While I don't think is this as practical a book as Nisbett's, it is full of fascination for anyone who likes a bit of applied mathematics, but can't be bothered with the formulae - there is very little that is scary in that line here. What's more, if you have any exposure to scientists, this book contains by far the best explanation of p-values, what they really mean and where they are meaningless that I've ever seen. 

So would the student from the preface feel after reading this book that there's no need to complain? Satisfyingly for a book that doesn't limit us to predictable mathematical answers, the response is both yes and no. Yes, because it becomes very clear that maths is hugely useful in understanding the world and responding to it. No, because the vast majority of maths you will have suffered at school and may have suffered at university, isn't required here. At least 90 per cent of the content depends on probability and statistics, topics that are rarely covered well enough in the curriculum, given how important they are in getting a grip on reality.

Although it felt a bit too long and used US sports rather too often as examples for my liking, this is a book for anyone with an interest in the way that mathematics can give us a better understanding of what's really happening in our complex world.


Review by Brian Clegg


Popular posts from this blog

UFO Drawings from the National Archives - David Clarke ***

This is a lovely little book that, sadly, not every reader will see the point of. If somebody’s anecdotal account of a presumed alien encounter is obviously a misperception of a mundane occurrence, or else too vague – or too far-fetched – to be taken seriously, then it’s all too easy to dismiss it as worthless. But that’s missing the point. The fact that so many incidents are reported in these terms makes the witnesses’ testimony worthy of serious study – to teach us, not about extraterrestrial civilisations, but about our own culture.

That was the core message of David Clarke’s excellent How UFOs Conquered the World published a couple of years ago. Now Clarke is back with another take on the same basic theme.  His day job is Reader and Principal Lecturer in Journalism at Sheffield Hallam University, but for the last ten years he’s also acted as consultant for the National Archives project to release all of Britain’s official Ministry of Defence (MoD) files on UFOs. Throughout the Cold…

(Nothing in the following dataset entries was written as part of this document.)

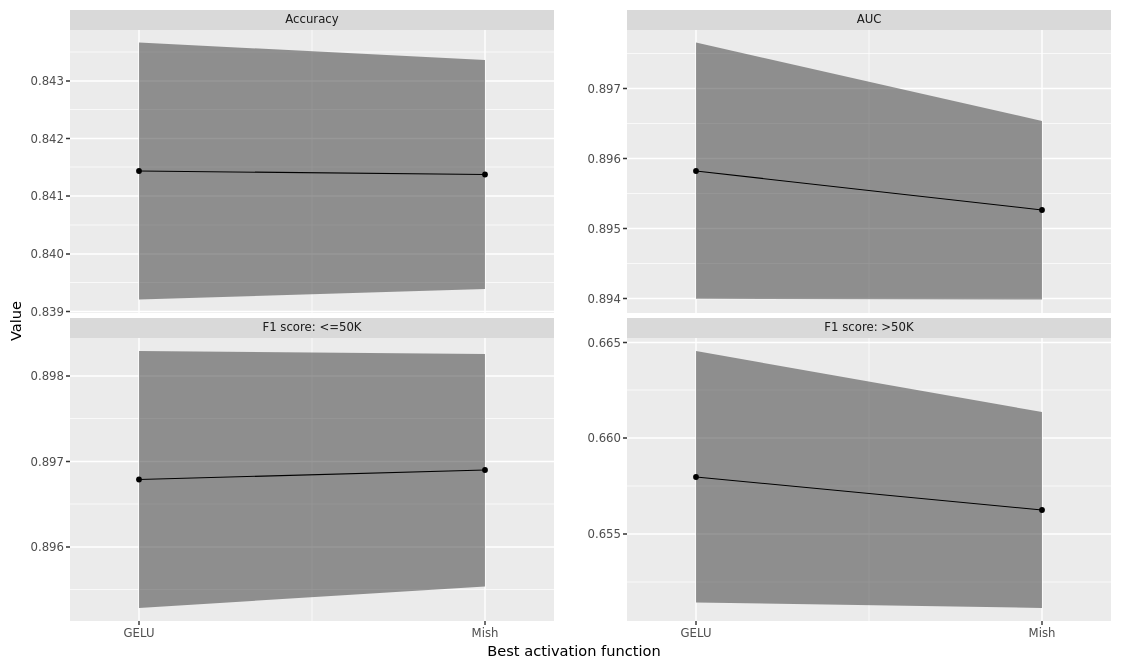
<!DOCTYPE html>
<html lang="en">
<head>
<meta charset="utf-8">
<title>Value by best activation function</title>
<style>
:root {
  --paper: #fff;
  --panel: #ebebeb;
  --strip: #d9d9d9;
  --strip-text: #1a1a1a;
  --tick-text: #4d4d4d;
  --tick: #333;
  --band: #333;
  --ink: #000;
}
* { box-sizing: border-box; margin: 0; }
html, body { width: 1122px; height: 669px; overflow: hidden; background: var(--paper); }
body { position: relative; font: 11.7px/20px "DejaVu Sans", sans-serif; color: var(--ink); }
.facets {
  display: grid;
  grid-template-columns: 484px 484px;
  grid-template-rows: 303px 303px;
  gap: 5px 73px;
  padding: 10px 0 0 70px;
}
.facet { position: relative; }
.strip {
  height: 20px;
  background: var(--strip);
  color: var(--strip-text);
  font-size: 11.7px;
  font-weight: 400;
  line-height: 19px;
  text-align: center;
}
.plot { display: block; width: 484px; height: 283px; background: var(--panel); overflow: visible; }
.lower { padding-top: 0; }
.lower .plot { height: 283px; }
.y-axis span, .x-axis span { position: absolute; color: var(--tick-text); white-space: nowrap; }
.y-axis span { right: 490px; top: calc(var(--y) * 1px + 10px); }
.x-axis span { left: calc(var(--x) * 1px); top: 305px; transform: translateX(-50%); }
.axis-title { position: absolute; font-size: 14.6px; line-height: 20px; white-space: nowrap; }
.x-title { left: 574px; top: 641px; transform: translateX(-50%); }
.y-title { left: 16px; top: 321px; transform: translate(-50%, -50%) rotate(-90deg); }
.minor { stroke: #fff; stroke-width: .7; fill: none; }
.major { stroke: #fff; stroke-width: 1.4; fill: none; }
.ticks { stroke: var(--tick); stroke-width: 1.4; fill: none; }
.band { fill: var(--band); fill-opacity: .5; }
.trend { stroke: var(--ink); stroke-width: 1.1; }
.point { fill: var(--ink); }
</style>
</head>
<body>
<main class="facets">
  <section class="facet">
    <h2 class="strip">Accuracy</h2>
    <svg class="plot" viewBox="0 0 484 283" aria-hidden="true">
      <path class="minor" d="M0 22H484M0 79.5H484M0 137H484M0 195H484M0 252.5H484M242 0V283"/>
      <path class="major" d="M0 51H484M0 108.5H484M0 166H484M0 224H484M0 281.5H484M69 0V283M415 0V283"/>
      <polygon class="band" points="69,12.5 415,30 415,259 69,269.5"/>
      <line class="trend" x1="69" y1="141" x2="415" y2="144.5"/>
      <circle class="point" cx="69" cy="141" r="2.9"/>
      <circle class="point" cx="415" cy="144.5" r="2.9"/>
      <path class="ticks" d="M-4 51H0M-4 108.5H0M-4 166H0M-4 224H0M-4 281.5H0"/>
    </svg>
    <div class="y-axis">
      <span style="--y:51">0.843</span><span style="--y:108.5">0.842</span><span style="--y:166">0.841</span><span style="--y:224">0.840</span><span style="--y:281.5">0.839</span>
    </div>
  </section>

  <section class="facet">
    <h2 class="strip">AUC</h2>
    <svg class="plot" viewBox="0 0 484 283" aria-hidden="true">
      <path class="minor" d="M0 23.5H484M0 93.5H484M0 163.5H484M0 233.5H484M242 0V283"/>
      <path class="major" d="M0 58.5H484M0 128.5H484M0 198.5H484M0 268.5H484M69 0V283M415 0V283"/>
      <polygon class="band" points="69,12.5 415,91 415,269.5 69,268.8"/>
      <line class="trend" x1="69" y1="141" x2="415" y2="180"/>
      <circle class="point" cx="69" cy="141" r="2.9"/>
      <circle class="point" cx="415" cy="180" r="2.9"/>
      <path class="ticks" d="M-4 58.5H0M-4 128.5H0M-4 198.5H0M-4 268.5H0"/>
    </svg>
    <div class="y-axis">
      <span style="--y:58.5">0.897</span><span style="--y:128.5">0.896</span><span style="--y:198.5">0.895</span><span style="--y:268.5">0.894</span>
    </div>
  </section>

  <section class="facet lower">
    <h2 class="strip">F1 score: &lt;=50K</h2>
    <svg class="plot" viewBox="0 0 484 283" aria-hidden="true">
      <path class="minor" d="M0 80.5H484M0 166H484M0 251.5H484M242 0V283"/>
      <path class="major" d="M0 38H484M0 123.5H484M0 209H484M69 0V283M415 0V283"/>
      <polygon class="band" points="69,13 415,16 415,248.5 69,270"/>
      <line class="trend" x1="69" y1="141.5" x2="415" y2="132"/>
      <circle class="point" cx="69" cy="141.5" r="2.9"/>
      <circle class="point" cx="415" cy="132" r="2.9"/>
      <path class="ticks" d="M-4 38H0M-4 123.5H0M-4 209H0M69 283V287M415 283V287"/>
    </svg>
    <div class="y-axis">
      <span style="--y:38">0.898</span><span style="--y:123.5">0.897</span><span style="--y:209">0.896</span>
    </div>
    <div class="x-axis"><span style="--x:69">GELU</span><span style="--x:415">Mish</span></div>
  </section>

  <section class="facet lower">
    <h2 class="strip">F1 score: &gt;50K</h2>
    <svg class="plot" viewBox="0 0 484 283" aria-hidden="true">
      <path class="minor" d="M0 52H484M0 148H484M0 244H484M242 0V283"/>
      <path class="major" d="M0 4.5H484M0 100H484M0 196H484M69 0V283M415 0V283"/>
      <polygon class="band" points="69,13 415,74 415,270 69,264.5"/>
      <line class="trend" x1="69" y1="139" x2="415" y2="172"/>
      <circle class="point" cx="69" cy="139" r="2.9"/>
      <circle class="point" cx="415" cy="172" r="2.9"/>
      <path class="ticks" d="M-4 4.5H0M-4 100H0M-4 196H0M69 283V287M415 283V287"/>
    </svg>
    <div class="y-axis">
      <span style="--y:4.5">0.665</span><span style="--y:100">0.660</span><span style="--y:196">0.655</span>
    </div>
    <div class="x-axis"><span style="--x:69">GELU</span><span style="--x:415">Mish</span></div>
  </section>
</main>
<p class="axis-title y-title">Value</p>
<p class="axis-title x-title">Best activation function</p>
</body>
</html>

Crashing Heaven (SF) - Al Robertson ****

There's an engaging mix of powerful thriller and science fiction in this impressive novel. After the Earth has been rendered uninhabitable, human life is limited to vast space station. Our central character, Jack, has a symbiotic artificial intelligence, Hugo Fist, designed to destroy other AIs in a mysterious collective that is said to have committed an atrocity - but with a kick in the tail that because of an unbreakable contract, Fist will take over Jack's body in a few weeks' time.

Al Robertson packs remarkable technology concepts into the cyber side of this story, from AI corporations that act as a pantheon of gods to the 'puppet' that is Fist (he usually come across as a virtual cross between Mr Punch and an evil ventriloquist's dummy). Robertson does all the cyber stuff so well that it's easy to miss that this is, in effect, a myth in electronic clothing - you could substitute the myths of 'real' Greek gods and magic for what happens here. Alt…

The Science of Food - Marty Jopson ****

This is a tasty little volume, packed with kitchen-based science. I must admit, when I saw that the author was the One Show's science expert and Marty Jopson's author photo has that 'Hey, I'm a mad scientist, kids!' look, my heart fell - I was sure the book would be the written equivalent of a 'Wow, look, aren't I clever, I can make this go bang!' science show - but, in fact, it's packed full of (appropriately) meaty scientific content.

I was really pleased that Jopson didn't stick purely to the chemistry of cooking, but launched with the working of some familiar kitchen gadgets - there was genuinely fascinating reading to be had about apparently humdrum equipment in the form of the physics and materials science of a knife and chopping board. And Jopson took us into industrial kitchens too, to reveal, for example, the remarkable process required to make puffed wheat.

Inevitably, the chemistry of cooking - how, for example, proteins denature and em…